[Data extracted from a collection]
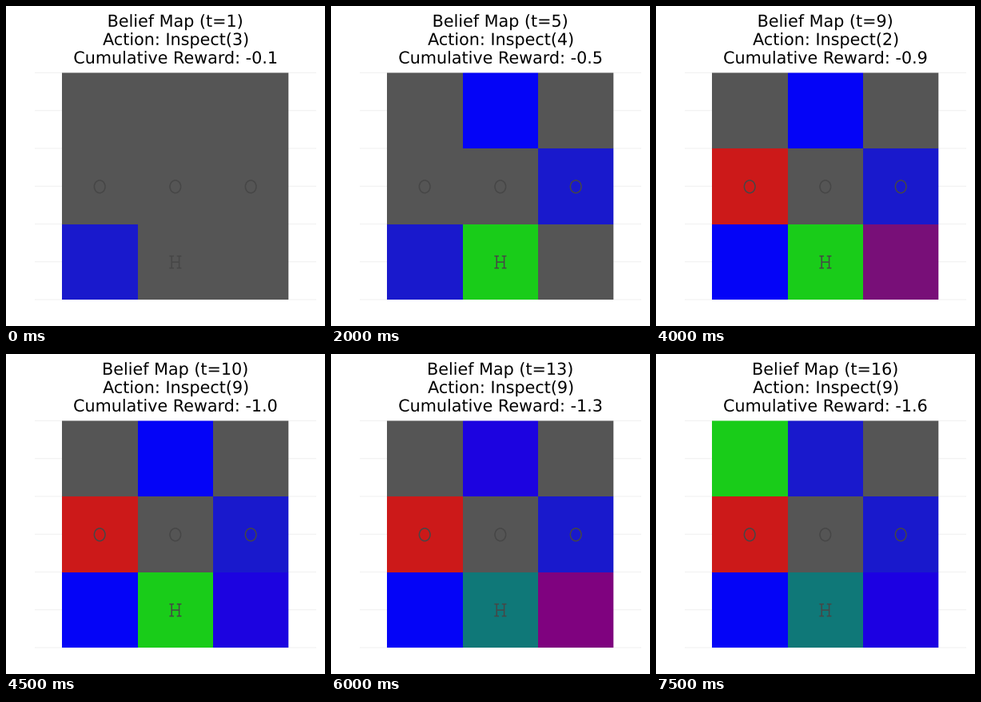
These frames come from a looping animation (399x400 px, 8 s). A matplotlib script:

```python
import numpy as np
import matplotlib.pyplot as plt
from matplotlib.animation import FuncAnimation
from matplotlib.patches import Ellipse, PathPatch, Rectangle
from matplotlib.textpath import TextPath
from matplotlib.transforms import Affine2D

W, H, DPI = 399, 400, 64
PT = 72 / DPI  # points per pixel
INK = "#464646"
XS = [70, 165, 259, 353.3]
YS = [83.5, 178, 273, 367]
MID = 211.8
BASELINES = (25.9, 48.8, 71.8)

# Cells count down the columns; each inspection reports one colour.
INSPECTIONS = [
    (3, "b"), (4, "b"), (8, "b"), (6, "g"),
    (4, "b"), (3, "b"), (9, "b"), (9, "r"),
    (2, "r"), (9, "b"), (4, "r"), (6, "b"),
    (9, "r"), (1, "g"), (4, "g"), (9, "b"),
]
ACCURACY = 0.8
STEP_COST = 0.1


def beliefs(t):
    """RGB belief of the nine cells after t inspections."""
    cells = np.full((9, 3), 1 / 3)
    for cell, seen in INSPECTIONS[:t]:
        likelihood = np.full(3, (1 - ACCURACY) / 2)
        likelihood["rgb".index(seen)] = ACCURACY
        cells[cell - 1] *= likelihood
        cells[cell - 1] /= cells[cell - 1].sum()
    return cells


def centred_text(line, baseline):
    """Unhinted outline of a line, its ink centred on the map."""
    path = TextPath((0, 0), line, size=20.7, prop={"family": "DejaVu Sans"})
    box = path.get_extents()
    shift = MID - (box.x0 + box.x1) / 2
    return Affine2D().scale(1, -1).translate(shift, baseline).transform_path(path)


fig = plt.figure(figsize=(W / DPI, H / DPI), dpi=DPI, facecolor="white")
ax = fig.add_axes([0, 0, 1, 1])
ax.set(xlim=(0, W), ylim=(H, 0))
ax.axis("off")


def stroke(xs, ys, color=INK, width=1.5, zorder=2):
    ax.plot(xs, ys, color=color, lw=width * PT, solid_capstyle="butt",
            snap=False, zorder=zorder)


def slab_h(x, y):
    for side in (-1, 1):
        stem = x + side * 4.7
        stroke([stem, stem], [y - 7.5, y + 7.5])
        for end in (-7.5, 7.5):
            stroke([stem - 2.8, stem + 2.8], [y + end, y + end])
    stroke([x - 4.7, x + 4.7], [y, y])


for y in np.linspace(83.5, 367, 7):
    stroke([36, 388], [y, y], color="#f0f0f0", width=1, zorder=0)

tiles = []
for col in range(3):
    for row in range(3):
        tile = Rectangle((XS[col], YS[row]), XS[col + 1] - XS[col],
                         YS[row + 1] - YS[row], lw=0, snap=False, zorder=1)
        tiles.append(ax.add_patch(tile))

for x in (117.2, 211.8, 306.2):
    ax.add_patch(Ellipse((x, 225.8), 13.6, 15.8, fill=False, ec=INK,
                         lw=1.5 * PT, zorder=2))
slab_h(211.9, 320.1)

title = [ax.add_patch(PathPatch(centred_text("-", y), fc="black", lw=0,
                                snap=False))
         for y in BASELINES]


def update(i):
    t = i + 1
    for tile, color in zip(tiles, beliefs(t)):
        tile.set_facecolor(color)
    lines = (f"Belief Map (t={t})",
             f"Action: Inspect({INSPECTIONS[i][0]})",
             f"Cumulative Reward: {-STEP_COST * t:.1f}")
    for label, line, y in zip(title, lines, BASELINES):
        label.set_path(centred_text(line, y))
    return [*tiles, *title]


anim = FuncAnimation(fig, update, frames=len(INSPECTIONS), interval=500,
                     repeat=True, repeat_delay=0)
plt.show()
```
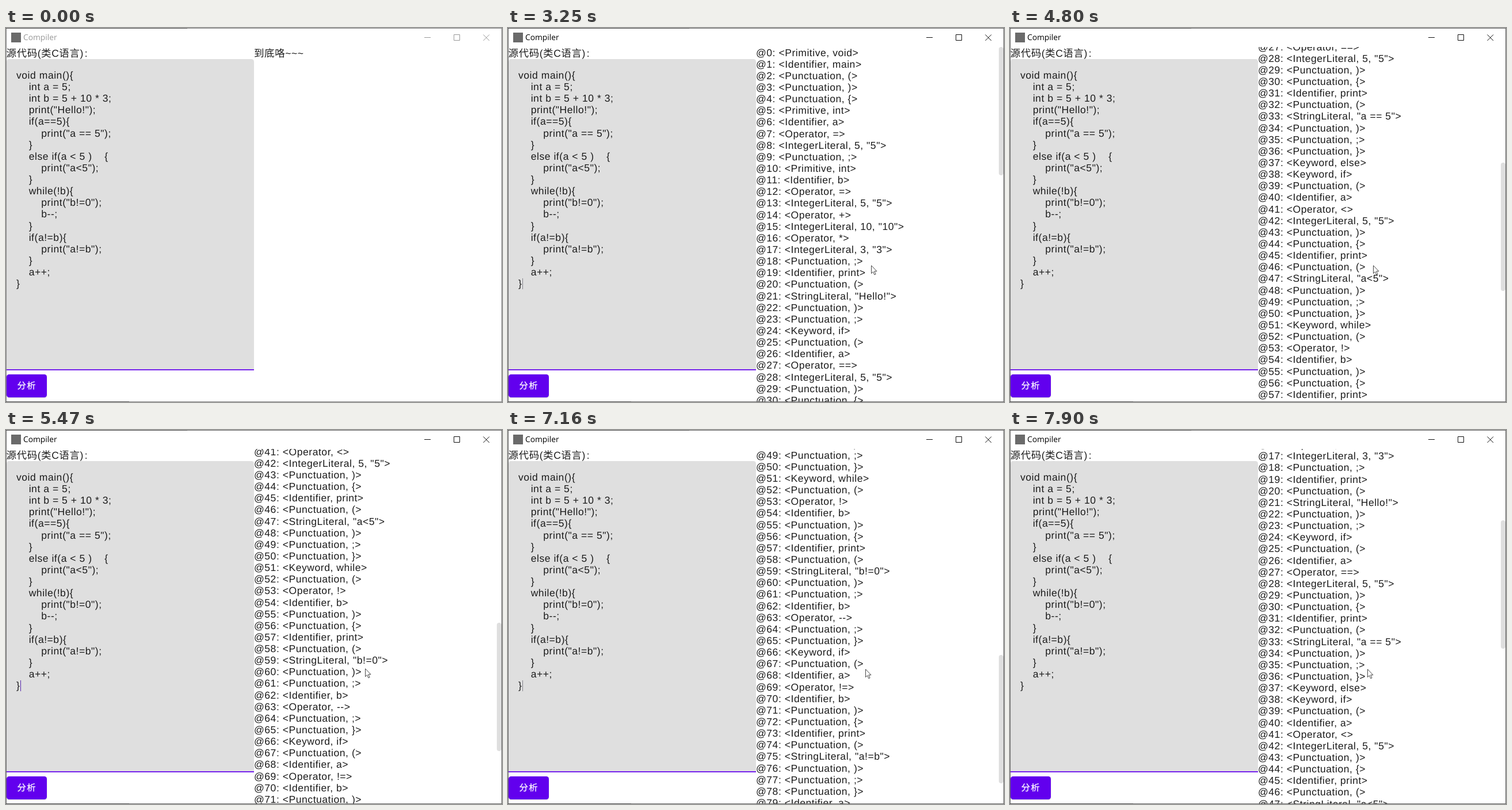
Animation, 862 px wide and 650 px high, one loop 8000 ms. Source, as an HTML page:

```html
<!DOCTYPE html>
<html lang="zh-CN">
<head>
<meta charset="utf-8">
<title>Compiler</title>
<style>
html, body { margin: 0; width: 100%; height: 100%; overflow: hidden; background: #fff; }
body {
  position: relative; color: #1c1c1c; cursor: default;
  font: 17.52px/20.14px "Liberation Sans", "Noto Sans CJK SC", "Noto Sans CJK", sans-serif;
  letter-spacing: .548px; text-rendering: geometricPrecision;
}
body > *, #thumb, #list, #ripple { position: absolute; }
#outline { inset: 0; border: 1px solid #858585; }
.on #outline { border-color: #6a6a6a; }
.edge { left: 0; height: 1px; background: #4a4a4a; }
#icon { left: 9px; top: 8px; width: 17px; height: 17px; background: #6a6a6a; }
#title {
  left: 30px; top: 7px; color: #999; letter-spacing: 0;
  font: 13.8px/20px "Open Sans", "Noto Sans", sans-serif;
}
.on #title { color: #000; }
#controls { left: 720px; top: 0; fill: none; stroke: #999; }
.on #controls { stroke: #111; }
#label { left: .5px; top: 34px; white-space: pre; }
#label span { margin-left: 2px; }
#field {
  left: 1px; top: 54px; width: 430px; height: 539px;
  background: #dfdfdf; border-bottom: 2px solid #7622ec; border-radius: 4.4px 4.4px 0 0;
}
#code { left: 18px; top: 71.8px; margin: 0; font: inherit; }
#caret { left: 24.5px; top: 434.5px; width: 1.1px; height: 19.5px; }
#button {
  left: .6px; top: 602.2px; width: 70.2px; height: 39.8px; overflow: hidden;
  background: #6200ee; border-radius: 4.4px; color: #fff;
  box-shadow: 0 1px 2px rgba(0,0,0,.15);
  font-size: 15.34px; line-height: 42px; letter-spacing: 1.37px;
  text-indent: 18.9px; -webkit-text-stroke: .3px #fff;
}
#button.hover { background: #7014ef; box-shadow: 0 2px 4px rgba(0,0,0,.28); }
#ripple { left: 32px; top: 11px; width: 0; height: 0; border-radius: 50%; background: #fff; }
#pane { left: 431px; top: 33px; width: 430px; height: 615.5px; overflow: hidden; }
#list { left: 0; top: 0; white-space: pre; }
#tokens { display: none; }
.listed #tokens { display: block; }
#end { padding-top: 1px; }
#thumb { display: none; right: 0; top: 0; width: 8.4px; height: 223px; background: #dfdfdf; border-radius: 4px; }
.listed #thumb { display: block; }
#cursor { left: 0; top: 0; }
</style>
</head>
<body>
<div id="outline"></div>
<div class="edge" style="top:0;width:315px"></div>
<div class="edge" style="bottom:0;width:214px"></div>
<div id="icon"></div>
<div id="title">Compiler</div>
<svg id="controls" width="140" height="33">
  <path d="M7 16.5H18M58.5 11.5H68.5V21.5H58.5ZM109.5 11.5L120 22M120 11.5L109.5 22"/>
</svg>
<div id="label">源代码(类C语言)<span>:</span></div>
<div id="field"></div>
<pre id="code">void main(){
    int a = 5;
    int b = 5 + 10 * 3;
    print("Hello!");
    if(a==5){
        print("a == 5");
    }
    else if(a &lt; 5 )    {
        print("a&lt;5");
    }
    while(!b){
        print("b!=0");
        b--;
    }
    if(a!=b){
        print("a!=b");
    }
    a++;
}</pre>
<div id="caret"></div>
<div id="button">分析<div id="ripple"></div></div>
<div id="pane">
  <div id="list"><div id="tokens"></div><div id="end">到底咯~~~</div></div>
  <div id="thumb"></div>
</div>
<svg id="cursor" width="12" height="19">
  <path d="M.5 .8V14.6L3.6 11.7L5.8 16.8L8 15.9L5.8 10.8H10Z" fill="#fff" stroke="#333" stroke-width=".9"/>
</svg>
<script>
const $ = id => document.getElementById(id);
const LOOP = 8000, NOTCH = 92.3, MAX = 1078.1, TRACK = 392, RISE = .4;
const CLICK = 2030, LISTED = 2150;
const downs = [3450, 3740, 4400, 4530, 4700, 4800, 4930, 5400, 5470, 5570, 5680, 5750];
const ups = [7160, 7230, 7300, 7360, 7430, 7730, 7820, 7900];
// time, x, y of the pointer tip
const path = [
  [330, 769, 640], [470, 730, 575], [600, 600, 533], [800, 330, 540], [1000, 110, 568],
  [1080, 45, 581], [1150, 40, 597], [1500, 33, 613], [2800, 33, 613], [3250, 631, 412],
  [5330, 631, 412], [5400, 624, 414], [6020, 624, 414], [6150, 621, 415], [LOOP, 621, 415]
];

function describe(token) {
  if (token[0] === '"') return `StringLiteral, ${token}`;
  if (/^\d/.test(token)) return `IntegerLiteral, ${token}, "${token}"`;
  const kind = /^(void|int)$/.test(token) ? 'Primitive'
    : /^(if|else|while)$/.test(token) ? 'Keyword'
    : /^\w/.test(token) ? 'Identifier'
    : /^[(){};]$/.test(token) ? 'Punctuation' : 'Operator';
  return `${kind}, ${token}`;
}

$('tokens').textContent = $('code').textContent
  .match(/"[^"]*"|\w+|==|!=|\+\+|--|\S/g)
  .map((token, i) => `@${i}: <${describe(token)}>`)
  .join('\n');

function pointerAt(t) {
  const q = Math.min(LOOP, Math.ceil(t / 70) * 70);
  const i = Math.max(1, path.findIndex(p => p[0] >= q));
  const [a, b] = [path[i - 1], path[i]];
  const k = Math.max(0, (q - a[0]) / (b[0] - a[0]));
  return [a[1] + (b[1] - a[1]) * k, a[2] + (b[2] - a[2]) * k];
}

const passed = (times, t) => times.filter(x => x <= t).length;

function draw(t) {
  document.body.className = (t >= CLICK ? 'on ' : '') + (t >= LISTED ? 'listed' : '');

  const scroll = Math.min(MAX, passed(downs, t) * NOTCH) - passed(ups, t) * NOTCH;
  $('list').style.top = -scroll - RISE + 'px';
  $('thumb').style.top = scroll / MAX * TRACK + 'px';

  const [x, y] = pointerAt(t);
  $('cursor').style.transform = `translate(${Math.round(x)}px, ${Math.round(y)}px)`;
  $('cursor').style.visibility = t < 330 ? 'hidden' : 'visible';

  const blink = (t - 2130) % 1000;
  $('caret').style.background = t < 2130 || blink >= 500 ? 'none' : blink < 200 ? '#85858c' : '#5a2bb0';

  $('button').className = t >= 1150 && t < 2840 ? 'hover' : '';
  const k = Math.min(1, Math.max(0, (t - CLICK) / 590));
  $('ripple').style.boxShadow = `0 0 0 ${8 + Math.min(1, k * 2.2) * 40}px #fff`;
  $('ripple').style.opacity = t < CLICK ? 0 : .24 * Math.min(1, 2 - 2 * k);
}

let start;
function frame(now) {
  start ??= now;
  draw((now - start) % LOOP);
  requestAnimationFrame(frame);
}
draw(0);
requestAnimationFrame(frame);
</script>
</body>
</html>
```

→ Exercise description: Scan the records above and tell how many lines include the word "import"; the number is all that should be written.

→ Solution for this problem: 6